Fifty-eight persons were killed, among them 32 media workers, in the worst pre-election violence in Philippine history. A convoy of the wife and relatives of then Vice Mayor Esmael Mangudadatu of Buluan, Maguindanao, including media workers and two female lawyers, was en route to the provincial Commission on Elections office in Shariff Aguak, Maguindanao when flagged down by about a hundred armed men reportedly led by then Datu Unsay mayor Datu Andal Ampatuan, Jr. along the national highway in Ampatuan town, herded to an interior area at the foot of Daguma Range some 3.5 kilometers away from the highway in Sitio Masalay, Barangay Salman, and there gunned down, some of them dumped in mass graves along with some crushed vehicles in an apparent attempt to bury the evidence.
Ampatuan, Jr., intended to run for governor, unopposed like his father, Datu Andal Sr., in 2007, when he ran for a third term.
Media groups and families of the victims have repeatedly appealed for live coverage of the hearings.
Lawyer Rachel Pastores of the Public Interest Law Center, according to GMANews.TV. said they are calling for a “a review of existing jurisprudence on live coverage and based its ruling on current conditions and needs.”
The National Union of Journalists of the Philippines (NUJP) in a press conference in Quezon City Wednesday announced the commemoration activities on the first anniversary of the massacre, the media petition for live coverage and launched public service advertisements on press freedom and justice for the victims of the massacre.
Senator Pangilinan noted that if the hearings are done twice a week “and if we make that transparent by broadcasting the trial live, then that would facilitate the speedy dispensation of justice because the court knows that the whole world will be watching.”
Prosecutors have been complaining of delaying tactics from the Ampatuans’ lawyers.
The senator said courts should be careful not to play into the delaying tactics of the defense.
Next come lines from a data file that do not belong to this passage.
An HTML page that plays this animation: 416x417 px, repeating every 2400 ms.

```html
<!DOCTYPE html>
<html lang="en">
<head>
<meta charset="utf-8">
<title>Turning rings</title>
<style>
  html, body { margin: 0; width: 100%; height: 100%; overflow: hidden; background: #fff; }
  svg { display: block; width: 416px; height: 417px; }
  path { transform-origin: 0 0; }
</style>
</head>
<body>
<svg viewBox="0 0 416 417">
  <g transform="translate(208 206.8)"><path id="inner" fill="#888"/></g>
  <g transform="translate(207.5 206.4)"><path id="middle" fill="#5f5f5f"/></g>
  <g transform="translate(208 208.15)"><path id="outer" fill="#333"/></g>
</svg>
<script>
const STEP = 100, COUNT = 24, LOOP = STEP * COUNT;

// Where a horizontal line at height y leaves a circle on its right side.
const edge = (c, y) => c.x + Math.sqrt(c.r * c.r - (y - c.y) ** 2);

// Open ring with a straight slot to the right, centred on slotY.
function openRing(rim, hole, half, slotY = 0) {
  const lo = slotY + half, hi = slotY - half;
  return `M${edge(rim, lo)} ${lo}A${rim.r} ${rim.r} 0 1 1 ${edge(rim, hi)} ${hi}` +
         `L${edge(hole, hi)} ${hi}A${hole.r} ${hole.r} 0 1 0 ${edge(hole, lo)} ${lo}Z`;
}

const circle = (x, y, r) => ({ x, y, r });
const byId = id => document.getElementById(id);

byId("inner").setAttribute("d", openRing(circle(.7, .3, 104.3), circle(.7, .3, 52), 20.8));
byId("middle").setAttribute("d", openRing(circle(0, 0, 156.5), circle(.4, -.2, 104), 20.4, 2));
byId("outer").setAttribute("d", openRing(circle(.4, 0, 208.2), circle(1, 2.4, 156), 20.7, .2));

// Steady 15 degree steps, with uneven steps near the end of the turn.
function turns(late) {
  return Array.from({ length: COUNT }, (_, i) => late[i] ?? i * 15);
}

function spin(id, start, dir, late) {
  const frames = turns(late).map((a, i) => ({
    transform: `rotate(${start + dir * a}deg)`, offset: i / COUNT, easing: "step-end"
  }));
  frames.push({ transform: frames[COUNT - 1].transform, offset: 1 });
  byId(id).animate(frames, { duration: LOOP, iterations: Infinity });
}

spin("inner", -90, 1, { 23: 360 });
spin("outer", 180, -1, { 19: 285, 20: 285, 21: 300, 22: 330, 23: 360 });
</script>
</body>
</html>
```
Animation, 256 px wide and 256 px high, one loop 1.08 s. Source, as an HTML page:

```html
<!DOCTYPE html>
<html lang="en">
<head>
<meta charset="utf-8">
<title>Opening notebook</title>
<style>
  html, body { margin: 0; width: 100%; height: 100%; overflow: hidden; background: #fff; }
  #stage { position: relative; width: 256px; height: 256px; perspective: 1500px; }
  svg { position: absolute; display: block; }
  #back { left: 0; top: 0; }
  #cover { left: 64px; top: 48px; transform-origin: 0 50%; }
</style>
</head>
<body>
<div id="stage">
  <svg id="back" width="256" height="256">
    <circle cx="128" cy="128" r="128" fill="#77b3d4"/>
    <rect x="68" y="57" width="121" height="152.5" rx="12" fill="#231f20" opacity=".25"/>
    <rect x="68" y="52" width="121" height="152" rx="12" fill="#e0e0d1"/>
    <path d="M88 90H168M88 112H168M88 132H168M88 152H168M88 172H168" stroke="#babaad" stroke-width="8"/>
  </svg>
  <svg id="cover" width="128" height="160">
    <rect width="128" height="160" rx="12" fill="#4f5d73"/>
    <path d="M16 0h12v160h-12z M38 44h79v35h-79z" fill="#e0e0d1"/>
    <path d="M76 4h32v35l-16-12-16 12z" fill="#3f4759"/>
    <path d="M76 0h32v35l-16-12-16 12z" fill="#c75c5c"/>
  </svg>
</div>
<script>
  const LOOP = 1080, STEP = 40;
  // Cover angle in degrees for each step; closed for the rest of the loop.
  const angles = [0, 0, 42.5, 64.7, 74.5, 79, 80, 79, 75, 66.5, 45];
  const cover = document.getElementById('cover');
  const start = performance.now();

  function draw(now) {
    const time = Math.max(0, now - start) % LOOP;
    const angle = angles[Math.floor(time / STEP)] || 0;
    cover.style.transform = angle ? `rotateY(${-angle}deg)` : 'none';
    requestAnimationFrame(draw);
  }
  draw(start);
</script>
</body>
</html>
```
“The prosecution has 227 witnesses while the defense has 373. May mga nababalita pang mga delaying tactics. Hindi yata maganda ang tinatakbo ng kaso. Isang taon na ang nakalipas. Namatayan na nga tayo ng isang prosecutor (Senior State Prosecutor Leo Dacera died of a heart attack Nov 4, 2010). Kung gagapang ang kaso ng matagal, e tila ‘di natin makakamtan ang tunay na hustisya.” [There are reports of delaying tactics. The progress of the case does not look good. One year has passed. We’ve even lost one prosecutor. If the case drags on, we won’t get justice], he said. (MindaNews)